▶ _Materials provided_
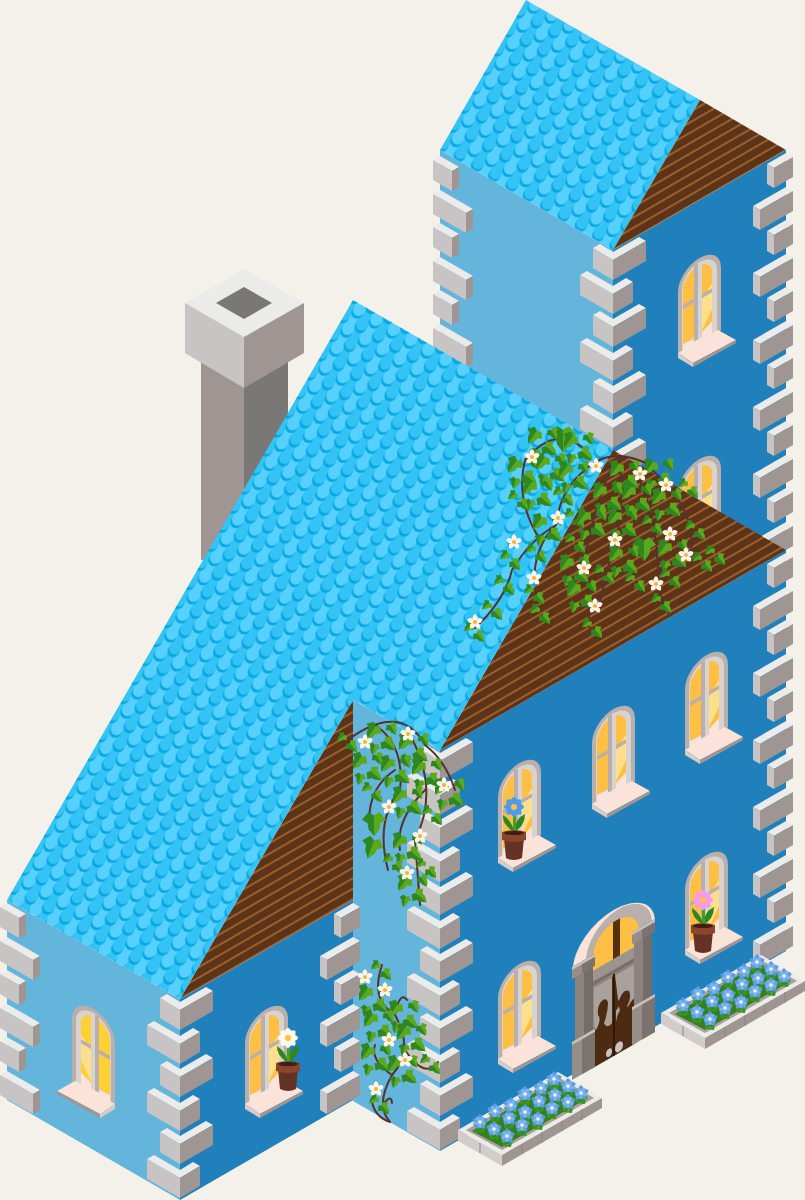
<!DOCTYPE html>
<html lang="en">
<head>
<meta charset="utf-8">
<title>Isometric blue house</title>
<style>
:root{--paper:#f4f1ea;--wall-dark:#1f80bb;--wall-light:#63b5db;--tile:#33c3f4;--tile-light:#56d1ff;--tile-shade:#08a6e1;--board:#5e3419;--board-line:#9a5f2c;--stone-top:#ebebea;--stone-left:#c8c4c3;--stone-right:#9f9693;--stone-deep:#7a7777;--sill:#fce3da;--frame:#b9afac;--reveal:#d9d3d0;--glass:#ffbf43;--leaf:#2e8720;--leaf-light:#5ba81c;--stem:#57322c;--pot:#643326}
html,body{margin:0;background:var(--paper);overflow:hidden}
svg{display:block}
.wd{fill:var(--wall-dark)}.wl{fill:var(--wall-light)}
.st{fill:var(--stone-top)}.sl{fill:var(--stone-left)}.sr{fill:var(--stone-right)}.sd{fill:var(--stone-deep)}
.fr{fill:var(--frame)}.rv{fill:var(--reveal)}.gl{fill:var(--glass)}
.roof{fill:url(#tiles)}.gable{fill:url(#boards)}
.yellow{--glass:#ffd033}
.stems{fill:none;stroke:var(--stem);stroke-width:2;stroke-linecap:round}
</style>
</head>
<body>
<svg width="805" height="1200" viewBox="0 0 805 1200" role="img" aria-label="Isometric blue house with a tower, ivy and flower beds">
<defs>
<path id="scale" d="M-6-22V0a6 7 0 0 0 12 0V-22z"/>
<g id="light-scale"><use href="#scale" y="3" fill="var(--tile-shade)"/><use href="#scale" fill="var(--tile-light)"/></g>
<g id="mid-scale"><use href="#scale" y="3" fill="var(--tile-shade)"/><use href="#scale" fill="var(--tile)"/></g>
<g id="mid-pair"><use href="#mid-scale"/><use href="#mid-scale" x="20"/></g>
<pattern id="tiles" width="20" height="22" patternUnits="userSpaceOnUse" patternTransform="translate(353 300) rotate(30)">
<use href="#mid-pair" y="38"/><use href="#light-scale" x="10" y="27"/><use href="#mid-pair" y="16"/><use href="#light-scale" x="10" y="5"/><use href="#mid-pair" y="-6"/>
</pattern>
<pattern id="boards" width="20" height="9" patternUnits="userSpaceOnUse" patternTransform="rotate(-30)">
<rect width="20" height="9" fill="var(--board)"/><rect width="20" height="2" fill="var(--board-line)"/>
</pattern>

<g id="corner-stones">
<path class="st" d="M-20-12 0 0 33-19 26-23 0-8-13-16z"/><path class="sl" d="M-20-12 0 0V20L-20 8z"/><path class="sr" d="M0 0 33-19V1L0 20z"/>
<path class="st" d="M-33 15 0 34 20 22 13 18 0 26-26 11z"/><path class="sl" d="M-33 15 0 34V54L-33 35z"/><path class="sr" d="M0 34 20 22V42L0 54z"/>
</g>
<g id="right-stones">
<path class="st" d="M-19 7 0-4 7 0-12 11z"/><path class="sl" d="M-19 7-12 11V31L-19 27z"/><path class="sr" d="M-12 11 7 0V20L-12 31z"/>
<path class="st" d="M-33 49 0 30 7 34-26 53z"/><path class="sl" d="M-33 49-26 53V73L-33 69z"/><path class="sr" d="M-26 53 7 34V54L-26 73z"/>
</g>
<g id="left-stones">
<path class="st" d="M19 7 0-4-7 0 12 11z"/><path class="sr" d="M19 7 12 11V31L19 27z"/><path class="sl" d="M12 11-7 0V20L12 31z"/>
<path class="st" d="M33 49 0 30-7 34 26 53z"/><path class="sr" d="M33 49 26 53V73L33 69z"/><path class="sl" d="M26 53-7 34V54L26 73z"/>
</g>
<g id="corner-3"><use href="#corner-stones"/><use href="#corner-stones" y="67"/><use href="#corner-stones" y="134"/></g>
<g id="right-3"><use href="#right-stones"/><use href="#right-stones" y="67"/><use href="#right-stones" y="134"/></g>
<g id="left-3"><use href="#left-stones"/><use href="#left-stones" y="67"/><use href="#left-stones" y="134"/></g>

<g id="window">
<g transform="skewY(-30)">
<path class="fr" d="M0 0V-63a21.5 21.5 0 0 1 43 0V0z"/>
<path class="rv" d="M4 0V-63a17.5 17.5 0 0 1 35 0V0z"/>
<path class="gl" d="M5-8V-63a15 17 0 0 1 29-3V-8z"/>
<path d="M22-8V-40L34-52V-26z" fill="#ffdf8c"/><path d="M5 0V-8L18-6 34-14V0z" fill="var(--sill)"/>
<path class="fr" d="M16-80h4V-4h-4zM5-47h29v4H5z"/><path class="rv" d="M20-80h4V-4h-4z"/>
</g>
<path d="M0-2 40-25 58-15 15 8z" fill="var(--sill)"/><path d="M15 8 58-15V-12L15 12z" class="sr"/><path d="M0-2 15 8V12L0 3z" fill="#d9cbc6"/>
</g>

<path id="petal" d="M0 0Q-5-5 0-8 5-5 0 0z"/>
<g id="star"><use href="#petal"/><use href="#petal" transform="rotate(72)"/><use href="#petal" transform="rotate(144)"/><use href="#petal" transform="rotate(216)"/><use href="#petal" transform="rotate(288)"/></g>
<g id="ivy-flower"><use href="#star" fill="#fff4ea"/><circle r="2" fill="#f3b434"/></g>
<g id="bed-flower"><path d="M-5 10Q-4 4-8 1 0 4 0 10 1 5 7 3 4 7 4 11z" fill="#3c9420"/><use href="#star" fill="#5a9ce4"/><use href="#star" fill="#79b4f0" transform="rotate(36) scale(.8)"/><circle r="1.8" fill="#fff1d8"/></g>
<g id="quad"><use href="#petal"/><use href="#petal" transform="rotate(90)"/><use href="#petal" transform="rotate(180)"/><use href="#petal" transform="rotate(270)"/></g>
<g id="potted-flower">
<path d="M0-28Q-12-36-11-45-3-40 0-30 2-42 11-46 11-34 0-28z" fill="#2e8720"/><path d="M-1-28V-50h3v22z" fill="#46a020"/>
<g transform="translate(0 -53)"><g transform="scale(1.3)"><use href="#quad"/><use href="#quad" transform="rotate(45)"/></g><circle r="3" fill="#ffc23d"/></g>
<path d="M-10-22H10L8-2Q0 2-8-2z" fill="var(--pot)"/><path d="M-12-28Q0-32 12-28V-20Q0-16-12-20z" fill="#8a452b"/><ellipse cy="-27" rx="10" ry="2" fill="#3c1e16"/>
</g>

<g id="leaf"><path d="M0-6-5-9-11-2-6 1-5 6 0 13 5 6z" fill="var(--leaf)"/><path d="M0-6 5-9 11-2 6 1 5 6 0 13z" fill="var(--leaf-light)"/></g>
<g id="sprig"><use href="#leaf" transform="translate(-9 -6) rotate(35) scale(.8)"/><use href="#leaf" transform="translate(10 -8) rotate(-30) scale(.6)"/><use href="#leaf" transform="translate(6 8) rotate(-50) scale(.75)"/><use href="#leaf" transform="translate(-8 12) rotate(15) scale(.55)"/></g>
<g id="twig"><use href="#leaf" transform="translate(-5 -5) rotate(50) scale(.5)"/><use href="#leaf" transform="translate(5 4) rotate(-40) scale(.6)"/></g>

<g id="bed-row"><use href="#bed-flower" x="480" y="1122"/><use href="#bed-flower" x="495" y="1111"/><use href="#bed-flower" x="511" y="1105"/><use href="#bed-flower" x="525" y="1094"/><use href="#bed-flower" x="541" y="1088"/><use href="#bed-flower" x="554" y="1079"/></g>
<g id="flower-bed">
<path d="M458 1130 558 1072 602 1098 502 1155z" class="st"/>
<path d="M458 1130 502 1155V1166L458 1141z" fill="#d2cdca"/><path d="M502 1155 602 1098V1108L502 1166z" class="sr"/>
<path d="M480 1143v10M522 1144v10M542 1132v11M562 1121v10M582 1109v11" stroke="#8d8582" fill="none"/>
<path d="M466 1130 558 1077 594 1098 502 1150z" fill="#aaa19c"/><path d="M472 1131 556 1080 588 1098 502 1147z" fill="#34801f"/>
<use href="#bed-row"/><use href="#bed-row" x="14" y="7"/><use href="#bed-row" x="27" y="14"/>
</g>
</defs>

<rect width="805" height="1200" fill="var(--paper)"/>

<g id="chimney">
<path class="sr" d="M201 355H244V560H201z"/><path class="sd" d="M244 380 288 355V480L244 560z"/>
<path class="st" d="M244 269 304 303 244 337 185 303z"/><path class="sd" d="M244 287 272 303 244 319 216 303z"/>
<path class="sl" d="M185 303 244 337V388L185 353z"/><path class="sr" d="M244 337 304 303V353L244 388z"/>
</g>

<g id="tower">
<path class="wl" d="M440 150 613 250V460L440 360z"/><path class="wd" d="M613 250 786 150V560H613z"/>
<use href="#window" x="678" y="355"/><use href="#window" x="678" y="556"/>
<use href="#left-3" x="440" y="160"/>
<use href="#corner-3" x="613" y="260"/><use href="#corner-stones" x="613" y="461"/>
<use href="#right-3" x="786" y="157"/><use href="#right-3" x="786" y="358"/>
<path class="roof" d="M526 0 700 100 613 250 440 150z"/><path class="gable" d="M700 100 786 150 613 250z"/>
</g>

<g id="main-house">
<path class="wl" d="M353 700 440 750V1151L353 1101z"/><path class="wd" d="M440 750 786 550V951L440 1151z"/>
<use href="#right-3" x="786" y="557"/><use href="#right-3" x="786" y="758"/>
<use href="#corner-3" x="440" y="761"/><use href="#corner-3" x="440" y="962"/>
<use href="#window" x="685" y="752"/><use href="#window" x="592" y="806"/><use href="#window" x="498" y="860"/><use href="#window" x="498" y="1061"/><use href="#window" x="685" y="952"/>
</g>

<g id="annex">
<path class="wl" d="M7 900 180 999V1200L7 1100z"/><path class="wd" d="M180 999 353 900V1100L180 1200z"/>
<use href="#left-3" x="7" y="907"/><use href="#right-3" x="353" y="907"/><use href="#corner-3" x="180" y="1010"/>
<use href="#window" x="245" y="1106"/><use href="#window" class="yellow" transform="translate(115 1106) scale(-1 1)"/>
</g>

<g id="main-roof">
<path class="gable" d="M353 700V900L180 999z"/><path class="gable" d="M613 450 786 550 440 750z"/>
<path class="roof" d="M353 300 613 450 440 750 353 700 180 999 7 900z"/>
</g>

<g id="door" transform="translate(572 1080) skewY(-30)">
<path d="M1-102V-110a41 36 0 0 1 82 0v8z" fill="var(--sill)"/>
<path class="fr" d="M14-96V-109a31 31 0 0 1 66-4v17z"/>
<path class="gl" d="M21-94V-111a23 23 0 0 1 46 0v17z"/><path d="M41-134h7v40h-7z" fill="#55300f"/>
<path d="M20-94h46V0H20z" fill="#948a85"/><path d="M22-80H62V0H22z" fill="#4d2a12"/>
<path d="M22-80H40V-34Q36-30 32-38 36-48 36-56 35-63 30-62 25-60 26-50 30-44 24-36L22-40zM43-80H62V-46Q56-44 52-32 48-28 44-34V-44Q50-48 46-54z" fill="#aaa19d"/>
<path d="M46-50q5-13 11-6 3 8-2 14 5 4 5 10l-14 8q-4-12 2-18z" fill="#4d2a12"/>
<path d="M41-82h2V0h-2z" fill="#2e180b"/><ellipse cx="37" cy="-6" rx="3" ry="4" class="sl"/><ellipse cx="47" cy="-6" rx="4" ry="5" class="sl"/>
<path d="M12-97H70v13H12z" fill="#9d948f"/><path d="M12-86H70v4H12z" fill="#78706c"/>
<path d="M3-104H21V-34H3zM62-104H80V-34H62z" fill="#8c837f"/><path d="M12-104h9v70h-9zM71-104h9v70h-9z" fill="#746c68"/>
<path d="M0-113H23v12H0zM60-113H83v12H60zM0-38H23V0H0zM60-38H83V0H60z" fill="#978e89"/>
<path d="M10-113H23v12H10zM70-113H83v12H70zM10-38H23V0H10zM70-38H83V0H70z" fill="#7b736f"/>
<path d="M0-38H23v3H0zM60-38H83v3H60zM0-113H23v3H0zM60-113H83v3H60z" fill="#c8c0bb"/>
</g>

<g id="window-pots">
<use href="#potted-flower" x="514" y="860" fill="#4f9bea"/><use href="#potted-flower" x="703" y="953" fill="#f39af0"/><use href="#potted-flower" x="288" y="1091" fill="#fff8ee"/>
</g>
<use href="#flower-bed"/><use href="#flower-bed" x="203" y="-117"/>

<g id="roof-ivy">
<path class="stems" d="M650 465Q610 445 585 470 560 490 556 525 530 540 512 570 505 600 475 628M590 455Q560 420 525 460 515 500 540 540M556 525Q535 545 534 580"/>
<use href="#leaf" transform="translate(563 437) scale(1.2)"/><use href="#sprig" x="543" y="441"/><use href="#sprig" x="579" y="446"/><use href="#sprig" x="523" y="470"/><use href="#sprig" x="551" y="467"/><use href="#sprig" x="574" y="475"/><use href="#sprig" x="538" y="492"/><use href="#twig" x="563" y="496"/><use href="#twig" x="518" y="500"/><use href="#sprig" x="548" y="527"/><use href="#twig" x="574" y="518"/><use href="#twig" x="536" y="553"/><use href="#twig" x="510" y="560"/><use href="#twig" x="504" y="585"/><use href="#twig" x="492" y="610"/><use href="#twig" x="474" y="632"/><use href="#twig" x="534" y="594"/><use href="#twig" x="540" y="614"/>
<use href="#ivy-flower" x="532" y="457"/><use href="#ivy-flower" x="596" y="466"/><use href="#ivy-flower" x="558" y="518"/><use href="#ivy-flower" x="514" y="542"/><use href="#ivy-flower" x="534" y="578"/><use href="#ivy-flower" x="475" y="622"/>
</g>

<g id="gable-ivy">
<path class="stems" d="M615 460Q595 500 585 560L590 630M620 465Q625 520 610 560L598 610M635 470Q660 520 658 590L670 616M650 468Q700 510 690 560"/>
<use href="#sprig" x="625" y="474"/><use href="#sprig" x="659" y="472"/><use href="#sprig" x="608" y="496"/><use href="#sprig" x="637" y="497"/><use href="#sprig" x="667" y="502"/><use href="#twig" x="688" y="488"/><use href="#sprig" x="592" y="522"/><use href="#sprig" x="623" y="522"/><use href="#twig" x="652" y="525"/><use href="#twig" x="695" y="530"/><use href="#twig" x="575" y="543"/><use href="#leaf" transform="translate(644 547) scale(1.1)"/><use href="#sprig" x="624" y="559"/><use href="#sprig" x="673" y="553"/><use href="#twig" x="702" y="562"/><use href="#twig" x="715" y="555"/><use href="#sprig" x="575" y="568"/><use href="#twig" x="604" y="574"/><use href="#twig" x="635" y="582"/><use href="#twig" x="670" y="578"/><use href="#sprig" x="582" y="594"/><use href="#twig" x="661" y="603"/><use href="#twig" x="592" y="628"/>
<use href="#ivy-flower" x="640" y="474"/><use href="#ivy-flower" x="666" y="485"/><use href="#ivy-flower" x="670" y="534"/><use href="#ivy-flower" x="615" y="540"/><use href="#ivy-flower" x="686" y="555"/><use href="#ivy-flower" x="584" y="568"/><use href="#ivy-flower" x="656" y="584"/><use href="#ivy-flower" x="595" y="606"/>
</g>

<g id="wall-ivy">
<path class="stems" d="M345 742Q400 700 425 745 445 760 455 790M375 725Q405 745 400 790 375 820 388 870M410 735Q440 790 415 840L420 905M395 770Q365 790 370 830M425 790Q395 820 400 850"/>
<use href="#twig" x="347" y="742"/><use href="#sprig" x="382" y="736"/><use href="#sprig" x="414" y="747"/><use href="#sprig" x="368" y="766"/><use href="#sprig" x="396" y="769"/><use href="#sprig" x="427" y="772"/><use href="#sprig" x="450" y="792"/><use href="#twig" x="372" y="792"/><use href="#sprig" x="408" y="800"/><use href="#leaf" transform="translate(374 822) scale(1.1)"/><use href="#twig" x="432" y="815"/><use href="#leaf" transform="translate(372 846) rotate(20)"/><use href="#sprig" x="408" y="846"/><use href="#twig" x="393" y="863"/><use href="#twig" x="426" y="868"/><use href="#sprig" x="413" y="888"/>
<use href="#ivy-flower" x="365" y="742"/><use href="#ivy-flower" x="408" y="734"/><use href="#ivy-flower" x="444" y="785"/><use href="#ivy-flower" x="389" y="807"/><use href="#ivy-flower" x="420" y="836"/><use href="#ivy-flower" x="407" y="873"/>
</g>

<g id="ground-ivy">
<path class="stems" d="M390 1122Q375 1105 392 1075 415 1050 395 1015 370 1000 382 965M392 1075Q370 1060 375 1045M405 1050Q425 1080 438 1062M395 1015q5-25 12-15M390 1122q-15-5-18-20M383 1105q8-12 9-2"/>
<use href="#twig" x="381" y="970"/><use href="#sprig" x="374" y="998"/><use href="#sprig" x="404" y="1014"/><use href="#sprig" x="379" y="1024"/><use href="#sprig" x="412" y="1037"/><use href="#sprig" x="376" y="1057"/><use href="#sprig" x="403" y="1069"/><use href="#twig" x="430" y="1064"/><use href="#twig" x="379" y="1104"/>
<use href="#ivy-flower" x="365" y="977"/><use href="#ivy-flower" x="385" y="990"/><use href="#ivy-flower" x="389" y="1040"/><use href="#ivy-flower" x="405" y="1060"/><use href="#ivy-flower" x="376" y="1089"/>
</g>
</svg>
</body>
</html>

▶ _Exercise brief_
An answer is complete only when it holds every line above containing the string "body".

▶ _Response box_
html,body{margin:0;background:var(--paper);overflow:hidden}
<body>
</body>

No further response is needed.